**ACTIVITY:**
For each line below with the word "body", write out a copy.

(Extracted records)
____________

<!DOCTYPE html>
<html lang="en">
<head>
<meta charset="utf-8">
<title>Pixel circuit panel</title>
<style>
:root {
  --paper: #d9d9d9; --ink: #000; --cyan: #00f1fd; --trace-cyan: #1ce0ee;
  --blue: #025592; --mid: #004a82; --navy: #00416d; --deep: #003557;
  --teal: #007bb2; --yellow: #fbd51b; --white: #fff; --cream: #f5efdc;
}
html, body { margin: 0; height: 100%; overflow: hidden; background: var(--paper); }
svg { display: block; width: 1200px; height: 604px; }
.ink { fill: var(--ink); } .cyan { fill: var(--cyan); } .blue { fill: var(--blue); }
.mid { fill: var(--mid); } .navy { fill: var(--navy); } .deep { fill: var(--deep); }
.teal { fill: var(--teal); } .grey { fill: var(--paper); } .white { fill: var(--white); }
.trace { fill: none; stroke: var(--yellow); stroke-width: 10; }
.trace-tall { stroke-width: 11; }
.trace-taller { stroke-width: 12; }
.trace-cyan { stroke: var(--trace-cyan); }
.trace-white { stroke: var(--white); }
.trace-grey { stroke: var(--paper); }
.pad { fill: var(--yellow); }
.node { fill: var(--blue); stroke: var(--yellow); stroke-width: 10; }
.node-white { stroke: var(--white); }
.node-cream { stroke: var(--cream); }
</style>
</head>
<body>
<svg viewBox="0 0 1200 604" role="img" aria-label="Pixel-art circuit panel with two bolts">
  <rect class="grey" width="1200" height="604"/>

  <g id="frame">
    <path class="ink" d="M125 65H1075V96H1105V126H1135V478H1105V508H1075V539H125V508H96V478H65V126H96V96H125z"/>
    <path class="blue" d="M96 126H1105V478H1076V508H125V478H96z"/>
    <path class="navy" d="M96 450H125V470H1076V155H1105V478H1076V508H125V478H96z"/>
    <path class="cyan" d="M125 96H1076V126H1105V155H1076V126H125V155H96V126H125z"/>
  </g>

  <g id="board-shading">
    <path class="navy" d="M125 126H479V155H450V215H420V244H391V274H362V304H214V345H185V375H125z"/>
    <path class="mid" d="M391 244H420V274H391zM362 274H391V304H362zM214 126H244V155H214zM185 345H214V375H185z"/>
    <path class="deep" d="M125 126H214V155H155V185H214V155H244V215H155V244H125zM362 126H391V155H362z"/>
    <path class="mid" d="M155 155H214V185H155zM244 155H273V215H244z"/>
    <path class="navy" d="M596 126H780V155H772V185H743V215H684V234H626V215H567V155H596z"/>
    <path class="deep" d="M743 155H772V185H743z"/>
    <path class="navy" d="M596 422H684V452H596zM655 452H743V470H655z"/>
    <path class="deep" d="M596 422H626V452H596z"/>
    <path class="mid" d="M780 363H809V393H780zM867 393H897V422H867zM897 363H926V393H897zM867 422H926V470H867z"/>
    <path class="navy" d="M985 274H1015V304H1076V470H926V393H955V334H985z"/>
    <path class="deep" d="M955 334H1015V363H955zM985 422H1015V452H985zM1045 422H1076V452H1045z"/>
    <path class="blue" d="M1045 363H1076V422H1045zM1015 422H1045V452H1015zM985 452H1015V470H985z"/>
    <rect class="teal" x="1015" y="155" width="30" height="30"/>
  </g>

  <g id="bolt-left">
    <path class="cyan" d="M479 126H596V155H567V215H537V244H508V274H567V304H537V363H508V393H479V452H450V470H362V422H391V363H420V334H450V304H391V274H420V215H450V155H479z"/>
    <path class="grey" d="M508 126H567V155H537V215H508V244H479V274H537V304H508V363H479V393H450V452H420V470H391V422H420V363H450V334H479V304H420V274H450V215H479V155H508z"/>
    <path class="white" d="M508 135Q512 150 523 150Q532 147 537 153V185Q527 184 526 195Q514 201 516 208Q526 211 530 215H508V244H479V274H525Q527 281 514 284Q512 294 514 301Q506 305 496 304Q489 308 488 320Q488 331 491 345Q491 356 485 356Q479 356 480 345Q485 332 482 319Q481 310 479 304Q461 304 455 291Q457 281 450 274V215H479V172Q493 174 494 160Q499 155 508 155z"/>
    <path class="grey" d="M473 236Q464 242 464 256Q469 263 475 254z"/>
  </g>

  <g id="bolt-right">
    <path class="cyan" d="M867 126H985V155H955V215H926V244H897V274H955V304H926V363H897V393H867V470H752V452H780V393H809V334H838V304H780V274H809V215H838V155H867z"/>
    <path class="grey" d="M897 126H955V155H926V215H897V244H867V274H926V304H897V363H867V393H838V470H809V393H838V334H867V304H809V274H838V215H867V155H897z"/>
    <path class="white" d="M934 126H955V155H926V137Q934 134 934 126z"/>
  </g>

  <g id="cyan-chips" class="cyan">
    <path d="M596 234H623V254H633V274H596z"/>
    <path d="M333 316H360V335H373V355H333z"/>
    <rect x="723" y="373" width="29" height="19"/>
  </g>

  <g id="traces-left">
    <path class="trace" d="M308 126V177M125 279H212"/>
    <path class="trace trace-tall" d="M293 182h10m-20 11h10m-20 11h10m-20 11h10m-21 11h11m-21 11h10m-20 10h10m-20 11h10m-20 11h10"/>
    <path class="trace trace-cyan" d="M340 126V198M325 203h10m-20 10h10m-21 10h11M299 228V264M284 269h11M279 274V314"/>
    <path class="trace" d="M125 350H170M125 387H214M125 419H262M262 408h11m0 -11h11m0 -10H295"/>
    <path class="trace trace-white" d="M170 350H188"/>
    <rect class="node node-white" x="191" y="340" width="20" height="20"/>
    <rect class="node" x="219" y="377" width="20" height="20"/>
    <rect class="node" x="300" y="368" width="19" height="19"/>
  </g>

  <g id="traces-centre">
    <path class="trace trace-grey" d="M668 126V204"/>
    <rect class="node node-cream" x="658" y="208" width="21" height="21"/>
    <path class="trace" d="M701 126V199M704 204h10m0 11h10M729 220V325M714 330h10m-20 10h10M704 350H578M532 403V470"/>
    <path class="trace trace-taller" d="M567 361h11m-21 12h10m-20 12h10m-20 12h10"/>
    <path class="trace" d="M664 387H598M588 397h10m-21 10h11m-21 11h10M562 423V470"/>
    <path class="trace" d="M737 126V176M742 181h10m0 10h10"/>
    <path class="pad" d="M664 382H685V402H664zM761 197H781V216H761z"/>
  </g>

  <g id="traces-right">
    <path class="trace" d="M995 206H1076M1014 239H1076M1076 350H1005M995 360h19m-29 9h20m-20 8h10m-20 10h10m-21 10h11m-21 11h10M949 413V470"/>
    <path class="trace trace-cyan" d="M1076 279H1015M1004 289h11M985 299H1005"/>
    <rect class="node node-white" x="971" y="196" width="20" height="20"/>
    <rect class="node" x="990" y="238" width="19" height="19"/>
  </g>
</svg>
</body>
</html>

____________

**RESULT BELOW:**
html, body { margin: 0; height: 100%; overflow: hidden; background: var(--paper); }
<body>
</body>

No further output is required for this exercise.